 I landed a job at HC Wilson Transport in the office and this was close to being what I wanted to do. Great people, great job and a great fleet. Routing trucks and securing loads all over Europe, Scandinavia and where ever the customer would pay, there’s a lot to learn in the world of international abnormal loads but it was rewarding. Oh the romance of international trucking! 

Moving on from Wilson’s having sold the 141 to raise a family, I went to Kersey Freight as fleet manager and holiday relief driver! Long days and on call 24 hours a day was rewarded with the odd spell back on the road doing two trips to Paris a week. Good times although I have to say back then crossing the channel was a breeze. 

 
Once again I got itchy feet and have now changed to the other side of the desk if you like and I have great job, spending my time talking about trucks to hauliers. Although not long after starting this dream job I did get offered the chance of being an owner driver again with a mini artic moving flash cars all over europa but age brings a certain amount thought and reality over what your spontaneous side wants to do. Funny old game, but I am a firm believer that once you get diesel in your veins you can’t get rid of it, hence the reason I’m trying to encourage my son to continue with his love of the local zoo and animals, but that’s the start of another hot topic in the press this week #lovethelorry. I now have friends across the UK and a couple else where in the world  through the blog and I find myself taking a big interest in driver friends daily trucking exploits to satisfy my never ending urge to go back on the road. I’ve not been a truck owner for a few years now and I feel like I have to say that in an AA meeting style! Hopefully in the next year or so I can get another retro show truck to help my marriage and stop me annoying Mrs Blog every weekend!! 
Anyway that’s me. Happy to talk trucks with anyone and I always question those who spend every day and night involved with trucks but still say that hate them.

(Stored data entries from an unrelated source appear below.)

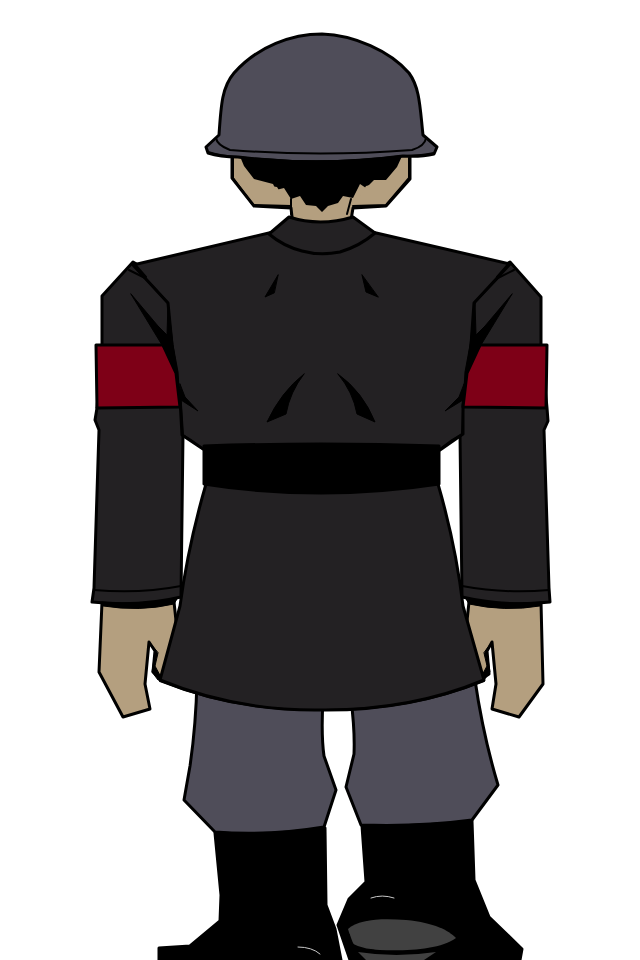
<!DOCTYPE html>
<html lang="en">
<head>
<meta charset="utf-8">
<title>Uniformed figure, back view</title>
<style>
:root {
  --paper: #ffffff;
  --ink: #000000;
  --coat: #232123;
  --steel: #4f4d59;
  --skin: #b49f7f;
  --band: #7e0017;
  --sole: #414141;
}
html, body { margin: 0; background: var(--paper); }
body { width: 640px; height: 960px; overflow: hidden; }
svg { display: block; }
.figure { stroke: var(--ink); stroke-width: 3; stroke-linejoin: round; stroke-linecap: round; }
.coat { fill: var(--coat); }
.steel { fill: var(--steel); }
.skin { fill: var(--skin); }
.band { fill: var(--band); }
.ink { fill: var(--ink); }
.fold { fill: var(--ink); stroke-width: 1; }
.line { fill: none; stroke-width: 2; }
.sole { fill: var(--sole); }
.shine { fill: none; stroke: #c8c8c8; stroke-width: 1; }
</style>
</head>
<body>
<svg width="640" height="960" viewBox="0 0 640 960" role="img" aria-label="Cartoon figure in a dark coat and grey helmet seen from behind">
  <g class="figure">
    <g id="trousers" class="steel">
      <path d="M197 680Q196 725 190 766L184 800L215 832Q270 836 324 827L336 790L324 756Q321 735 323 700Z"/>
      <path d="M351 700Q355 730 354 754L346 787L361 825Q420 827 472 820L498 785Q483 735 475 680Z"/>
    </g>

    <g id="boots">
      <path class="ink" d="M215 833Q270 836 325 828L326 905L335 929L341 960H159V948L190 946L220 921L221 895Z"/>
      <path class="ink" d="M362 826Q420 827 472 821L474 880L489 917L522 949L520 960H350L338 925L349 899L366 882Z"/>
      <path class="sole" stroke-width="2" d="M348 929C358 919 383 918 406 920C435 923 451 931 458 940C449 952 422 959 396 960H366Q350 947 348 929Z"/>
      <path d="M352 945Q366 953 398 951Q435 950 456 939L448 960H358Z" class="ink"/>
      <path class="sole" stroke="none" d="M348 929C358 919 383 918 406 920C435 923 448 930 456 938C440 950 405 951 380 950Q352 947 348 929Z"/>
      <path class="sole" stroke="none" d="M358 952Q396 958 436 952L424 960H366Z"/>
      <path class="shine" d="M371 898Q382 894 394 898M298 947Q312 947 320 954"/>
    </g>

    <g id="hands" class="skin">
      <path d="M102 602L99 672L123 717L150 709L145 684L149 642L155 651L153 672L162 680L177 630L174 602Z"/>
      <path d="M541 602L543 684L519 717L492 709L496 684L492 642L487 651L489 674L480 680L466 630L469 602Z"/>
      <path class="fold" d="M149 642L155 652L152 672L158 680L162 679L155 666L158 653ZM492 642L487 652L490 672L484 680L480 679L487 666L484 653Z"/>
    </g>

    <g id="head">
      <path class="skin" d="M232 155V178L254 206L291 208L293 226H350L353 208L386 206L410 179V155Z"/>
      <path class="ink" stroke="none" d="M239 154L244 166L254 179L273 184L276 190L284 188L291 199L300 196L306 205L316 206L322 212L328 206L338 203L343 196L353 198L360 184L366 188L374 180L386 180L397 167L403 154Z"/>
      <path class="line" stroke-width="4" d="M233 158V178L253 205L291 206M353 206L386 205L409 178V158"/>
      <path class="skin" stroke="none" d="M240 163Q246 178 256 184L277 187L283 197L290 203L256 203L241 178ZM402 163Q396 178 386 181L366 186L358 199L353 203L384 203L403 177Z"/>
      <path class="line" d="M291 199V214M351 199L347 214"/>
    </g>

    <g id="helmet">
      <path class="steel" d="M219 135C221 105 222 87 234 73C258 46 292 34 322 34C354 35 390 51 409 73C420 88 420 108 423 135L437 147L434 154Q421 157 403 156Q320 167 238 157Q220 157 208 153L206 147Z"/>
      <path class="line" d="M216 138Q217 145 230 150Q320 157 412 150Q425 146 426 138"/>
      <path class="line" stroke-width="4" d="M208 152Q220 156 238 157Q320 166 403 156Q420 156 434 153"/>
    </g>

    <g id="sleeves" class="coat">
      <path d="M133 262L102 296V346L97 408L95 420L99 430L94 588L92 602Q140 607 181 597L183 434L200 300Z"/>
      <path d="M510 262L541 297V346L547 408L548 421L544 430L549 588L550 602Q505 607 462 597L460 434L445 300Z"/>
      <path class="line" d="M94 590Q140 594 181 586M549 590Q505 594 462 586"/>
      <path class="fold" d="M102 602Q140 605 177 599L174 604Q140 612 103 606ZM541 602Q505 605 466 599L469 604Q505 612 540 606Z"/>
    </g>

    <g id="coat-body" class="coat">
      <path d="M206 484Q188 546 180 606L160 680Q235 711 320 710Q410 711 484 680L463 606Q456 546 438 484Z"/>
      <path d="M133 265L273 232L320 225L372 232L510 264L474 303L471 345L463 405V434L440 450Q320 447 203 449L182 435L180 400L172 345L168 303Z"/>
      <path class="line" stroke-width="4" d="M160 681Q235 711 320 710Q410 711 484 681"/>
      <path class="line" stroke-width="4" d="M180 390L183 435L191 440L203 449M464 390L462 434L452 440L440 449"/>
    </g>

    <path id="belt" class="ink" d="M204 446Q320 442 439 446V484Q380 493 321 493Q260 493 204 484Z"/>

    <g id="collar">
      <path class="coat" d="M269 234L289 217Q320 227 353 217L375 233Q360 246 340 252Q320 256 302 251Q283 246 269 234Z"/>
    </g>

    <g id="armbands" class="band">
      <path d="M96 345H163L176 373L180 407L97 408Z"/>
      <path d="M547 345H480L467 373L463 407L546 408Z"/>
    </g>

    <g id="folds">
      <path class="fold" d="M131 294L158 326L167 335L168 303L173 345L178 372L179 388L174 367L162 345Z"/>
      <path class="fold" d="M512 294L485 326L476 335L475 303L470 345L465 372L464 388L469 367L481 345Z"/>
      <path class="line" d="M129 270L145 278L168 303M133 262L146 277M514 270L498 278L474 303M510 262L497 277"/>
      <path class="fold" d="M180 384L185 397L198 411L181 400ZM464 384L459 397L445 411L463 400Z"/>
      <path class="fold" d="M278 275L265 297L274 293ZM362 275L366 292L378 297Z"/>
      <path class="fold" d="M304 374Q281 392 267 422L286 414Q290 392 304 374ZM338 374Q363 392 375 422L357 414Q353 392 338 374Z"/>
    </g>
  </g>
</svg>
</body>
</html>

“Ever see a duck that couldn’t swim?!”

Wilson Wednesday 

  A little Wilson Wednesday just for a change. It was a bit of a last minute one but even so a few photos to keep you all on your toes. The bright red trucks of HC Wilson from Elmswell spend their weeks pounding the roads of the U.K. and Europe. For those who might be unfamiliar to WW, it’s a feature I’ve run since I once worked for said red trucked haulier. So starting us off is a photo from one of the Wilson brothers themselves. Simon Wilson is a secret truck spotter and I’m sure he has a vast collection of photos that he keeps to himself most of the time. This picture is of R60 HCW loaded in the yard with a chunky-spud of an excavator. This load looks like a UK job rather than an export/import.    First up on the road is driver Slim Godfrey and Doris DAF. Above is the export, an extendable load out to the Netherlands and then below is today’s reload and import from Germany back to the UK.

  
Next is top Wilson Subbie Mike Tasker and his delightful Scania R560. A true owner driver machine, all the bells, whistles and creature comforts and I would stake a claim that it is probably one of kind here in the UK. The spec list is huge and uses Scania’s vast experience of heavy transport to produce a truck that gives  Mr Tasker a truck capable of any job that HC Wilson give him. This is a fairly modest reload from the Middle East….sorry the Middle East of Germany!

It’s not all Germany UK work, although reading this blog you could begin to think so. Driver Geordie and his truck, European Charger, have been on UK work today, running about delivering new CAT machines from Purfleet to Cannock. Looks a treat!  

Thanks to all the drivers who took part, we mustn’t leave it as long next time!!